### PROBLEM DESCRIPTION
Please copy each line below that contains the word "True".
[Opening RECORD EXCERPTS section]
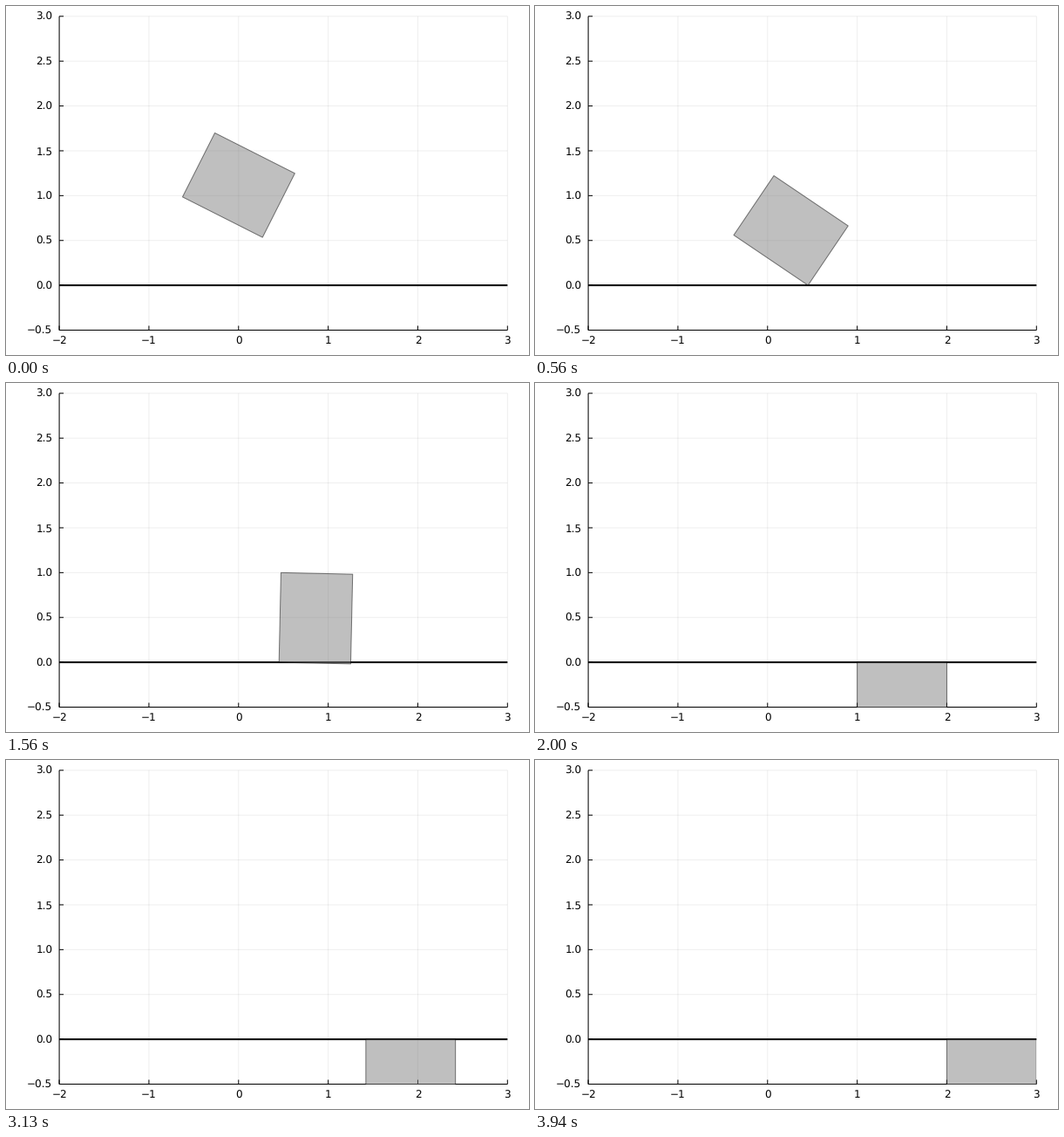
A matplotlib script for the animation above (4000 ms loop, 600 by 400 pixels).

```python
import numpy as np
import matplotlib.pyplot as plt
from matplotlib.animation import FuncAnimation
from matplotlib.collections import LineCollection
from matplotlib.patches import Polygon

W, H, DPI = 600, 400, 100
LOOP_MS, TICK_MS, STEP_MS = 4000, 10, 62.5
LEFT, RIGHT, TOP, BOTTOM = 61.1, 575.3, 11.8, 371.5
PX = 72 / DPI  # one pixel in points

# Key steps of the motion
IMPACT, ROCK, TIP, FLAT, SLIDE = 7, 8, 25, 32, 37
BOX_W, BOX_H = 0.8, 1.0
PIVOT = 0.4515
START_CENTER, START_ANGLE = np.array([0.0015, 1.117]), 63.2
ROCK_ANGLE = 56.5
SPEED, RAMP = 0.0446, 7.16
TIP_STEPS = [23, 24, 25, 26, 27, 28, 29, 30, 31, 32]
TIP_ANGLES = [0, 0.2, 1.25, 9, 23.1, 37, 51, 65, 78, 90]

CORNERS = np.array([[0, 0], [BOX_W, 0], [BOX_W, BOX_H], [0, BOX_H]])
CENTER = np.array([BOX_W / 2, BOX_H / 2])

plt.rcParams["text.hinting"] = "none"


def rotate(points, degrees):
    a = np.radians(degrees)
    c, s = np.cos(a), np.sin(a)
    return points @ np.array([[c, s], [-s, c]])


def pose(k):
    """Position of the pivot corner and the turn of the box at step k."""
    if k < IMPACT:
        u = k / IMPACT
        angle = START_ANGLE + (ROCK_ANGLE - START_ANGLE) * u
        end = np.array([PIVOT, 0]) + rotate(CENTER, ROCK_ANGLE)
        center = START_CENTER + (end - START_CENTER) * np.array([u, u * u])
        return center - rotate(CENTER, angle), angle
    if k <= 20:
        angle = max(0, ROCK_ANGLE - 0.535 * max(0, k - ROCK) ** 1.892)
        return np.array([PIVOT, 0]), angle
    if k <= FLAT:
        u = max(0, k - TIP) / (FLAT - TIP)
        x = PIVOT + (1 - PIVOT) * u * u
        return np.array([x, 0]), -np.interp(k, TIP_STEPS, TIP_ANGLES)
    s = max(0, k - SLIDE)
    x = 1 + SPEED * (min(s, RAMP) ** 2 / (2 * RAMP) + max(0, s - RAMP))
    return np.array([x, 0]), -90


def box_points(k):
    corner, angle = pose(k)
    return corner + rotate(CORNERS, angle)


def step_at(ms):
    """Each step starts at its time rounded to whole ticks."""
    return int((ms + 0.49 * TICK_MS) // STEP_MS)


fig = plt.figure(figsize=(W / DPI, H / DPI), dpi=DPI, facecolor="white")
ax = fig.add_axes([LEFT / W, 1 - BOTTOM / H,
                   (RIGHT - LEFT) / W, (BOTTOM - TOP) / H])
ax.set_xlim(-2, 3)
ax.set_ylim(-0.5, 3)
ax.axis("off")

sx = (RIGHT - LEFT) / 5
sy = (BOTTOM - TOP) / 3.5
tick = 5


def lines(segments, width=1, alpha=1, zorder=2):
    # Unsnapped lines keep their place between pixels
    group = LineCollection(segments, linewidths=width * PX, colors="black",
                           alpha=alpha, zorder=zorder, clip_on=False)
    group.set_snap(False)
    ax.add_collection(group, autolim=False)


def label(text, x, y, ha):
    fig.text(x / W, 1 - y / H, text.replace("-", "\u2212"), ha=ha,
             va="baseline", fontsize=12 * PX, family="DejaVu Sans",
             color="black")


xticks = range(-2, 4)
yticks = np.arange(-0.5, 3.1, 0.5)
lines([[(x, -0.5), (x, 3)] for x in xticks]
      + [[(-2, y), (3, y)] for y in yticks], alpha=0.065, zorder=1)
lines([[(x, -0.5), (x, -0.5 + tick / sy)] for x in xticks]
      + [[(-2, y), (-2 + tick / sx, y)] for y in yticks])
lines([[(-2, -0.5), (3, -0.5)], [(-2, -0.5), (-2, 3)]])
lines([[(-2, 0), (3, 0)]], width=2, zorder=3)

for x in xticks:
    label(f"{x}", LEFT + (x + 2) * sx, 387.4, "center")
for y in yticks:
    label(f"{y:.1f}", 53.3, TOP + (3 - y) * sy + 4.4, "right")

box = Polygon(box_points(0), closed=True, facecolor=(0.5, 0.5, 0.5, 0.5),
              edgecolor=(0, 0, 0, 0.5), lw=PX, joinstyle="round", zorder=4)
box.set_snap(False)
ax.add_patch(box)


def update(i):
    box.set_xy(box_points(step_at(i * TICK_MS)))
    return (box,)


anim = FuncAnimation(fig, update, frames=LOOP_MS // TICK_MS, interval=TICK_MS,
                     init_func=lambda: update(0), repeat=True, blit=False)
plt.show()
```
[Closing RECORD EXCERPTS section]
### PROBLEM SOLUTION
box = Polygon(box_points(0), closed=True, facecolor=(0.5, 0.5, 0.5, 0.5),
                     init_func=lambda: update(0), repeat=True, blit=False)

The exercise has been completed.